**Activity**
Go through the entries below from the first line and output each one exactly, up to and including the line with "height: 563px;".
═══
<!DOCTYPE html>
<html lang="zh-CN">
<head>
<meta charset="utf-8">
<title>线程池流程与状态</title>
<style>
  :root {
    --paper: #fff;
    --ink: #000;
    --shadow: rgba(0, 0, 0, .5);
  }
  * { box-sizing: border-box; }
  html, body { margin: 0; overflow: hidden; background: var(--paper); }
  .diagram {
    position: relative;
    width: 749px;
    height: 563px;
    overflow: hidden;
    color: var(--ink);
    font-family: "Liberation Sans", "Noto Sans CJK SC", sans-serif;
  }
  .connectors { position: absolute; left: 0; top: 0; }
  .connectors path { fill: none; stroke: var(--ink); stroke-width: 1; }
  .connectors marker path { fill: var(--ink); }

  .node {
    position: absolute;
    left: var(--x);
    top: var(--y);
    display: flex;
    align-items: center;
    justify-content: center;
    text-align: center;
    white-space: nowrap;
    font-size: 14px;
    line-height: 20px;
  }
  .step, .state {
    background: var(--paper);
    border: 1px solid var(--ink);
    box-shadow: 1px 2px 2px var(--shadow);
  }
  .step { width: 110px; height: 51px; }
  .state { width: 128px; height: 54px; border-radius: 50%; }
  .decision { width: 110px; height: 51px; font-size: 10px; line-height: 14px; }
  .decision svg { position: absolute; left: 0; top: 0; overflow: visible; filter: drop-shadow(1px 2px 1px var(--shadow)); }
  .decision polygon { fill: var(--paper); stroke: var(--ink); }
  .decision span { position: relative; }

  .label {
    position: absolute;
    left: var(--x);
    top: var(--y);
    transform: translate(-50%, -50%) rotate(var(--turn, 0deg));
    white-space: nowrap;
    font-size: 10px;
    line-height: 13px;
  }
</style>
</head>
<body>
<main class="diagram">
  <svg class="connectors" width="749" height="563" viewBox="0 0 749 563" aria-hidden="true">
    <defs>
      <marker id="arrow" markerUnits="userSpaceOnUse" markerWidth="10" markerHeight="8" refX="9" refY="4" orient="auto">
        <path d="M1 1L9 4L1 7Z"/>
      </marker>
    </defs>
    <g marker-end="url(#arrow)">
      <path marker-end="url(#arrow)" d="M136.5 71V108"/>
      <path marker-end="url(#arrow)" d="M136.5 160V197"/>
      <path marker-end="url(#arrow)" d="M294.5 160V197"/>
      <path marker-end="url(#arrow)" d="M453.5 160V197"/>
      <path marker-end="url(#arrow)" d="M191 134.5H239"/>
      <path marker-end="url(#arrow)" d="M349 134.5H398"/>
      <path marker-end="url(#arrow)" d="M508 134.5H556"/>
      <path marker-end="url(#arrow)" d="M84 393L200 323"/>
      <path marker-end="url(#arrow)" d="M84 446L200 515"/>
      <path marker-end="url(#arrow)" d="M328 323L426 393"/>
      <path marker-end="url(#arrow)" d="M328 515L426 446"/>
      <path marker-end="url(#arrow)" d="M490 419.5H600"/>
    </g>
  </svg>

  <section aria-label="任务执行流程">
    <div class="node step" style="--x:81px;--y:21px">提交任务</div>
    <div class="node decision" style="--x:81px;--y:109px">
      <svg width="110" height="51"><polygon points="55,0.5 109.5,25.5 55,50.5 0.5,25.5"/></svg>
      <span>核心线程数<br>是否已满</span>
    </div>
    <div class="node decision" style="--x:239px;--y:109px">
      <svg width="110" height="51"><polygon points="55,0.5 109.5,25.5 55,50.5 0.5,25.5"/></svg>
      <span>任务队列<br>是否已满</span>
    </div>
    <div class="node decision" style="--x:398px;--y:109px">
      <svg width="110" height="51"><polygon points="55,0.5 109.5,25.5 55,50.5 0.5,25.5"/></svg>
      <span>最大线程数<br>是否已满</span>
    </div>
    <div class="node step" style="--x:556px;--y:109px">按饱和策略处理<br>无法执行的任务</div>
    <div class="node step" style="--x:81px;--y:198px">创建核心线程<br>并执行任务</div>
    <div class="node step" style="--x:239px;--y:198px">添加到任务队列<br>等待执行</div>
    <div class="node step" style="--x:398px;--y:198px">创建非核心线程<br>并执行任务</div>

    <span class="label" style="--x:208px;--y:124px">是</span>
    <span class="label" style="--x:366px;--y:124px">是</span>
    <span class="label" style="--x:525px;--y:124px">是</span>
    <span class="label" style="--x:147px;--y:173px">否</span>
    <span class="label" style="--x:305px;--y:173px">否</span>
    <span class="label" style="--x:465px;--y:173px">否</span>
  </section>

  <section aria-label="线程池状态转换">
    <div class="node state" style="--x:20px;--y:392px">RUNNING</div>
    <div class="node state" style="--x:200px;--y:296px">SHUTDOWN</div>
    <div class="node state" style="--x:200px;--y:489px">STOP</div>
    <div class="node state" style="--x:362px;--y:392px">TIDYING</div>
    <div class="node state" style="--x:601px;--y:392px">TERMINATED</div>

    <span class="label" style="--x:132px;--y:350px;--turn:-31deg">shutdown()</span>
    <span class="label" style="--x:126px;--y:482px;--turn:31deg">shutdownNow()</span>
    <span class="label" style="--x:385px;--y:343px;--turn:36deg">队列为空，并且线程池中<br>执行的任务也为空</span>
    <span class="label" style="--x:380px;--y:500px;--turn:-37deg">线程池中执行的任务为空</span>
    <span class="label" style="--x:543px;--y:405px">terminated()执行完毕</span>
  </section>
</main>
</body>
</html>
═══
**Response to the exercise**
<!DOCTYPE html>
<html lang="zh-CN">
<head>
<meta charset="utf-8">
<title>线程池流程与状态</title>
<style>
  :root {
    --paper: #fff;
    --ink: #000;
    --shadow: rgba(0, 0, 0, .5);
  }
  * { box-sizing: border-box; }
  html, body { margin: 0; overflow: hidden; background: var(--paper); }
  .diagram {
    position: relative;
    width: 749px;
    height: 563px;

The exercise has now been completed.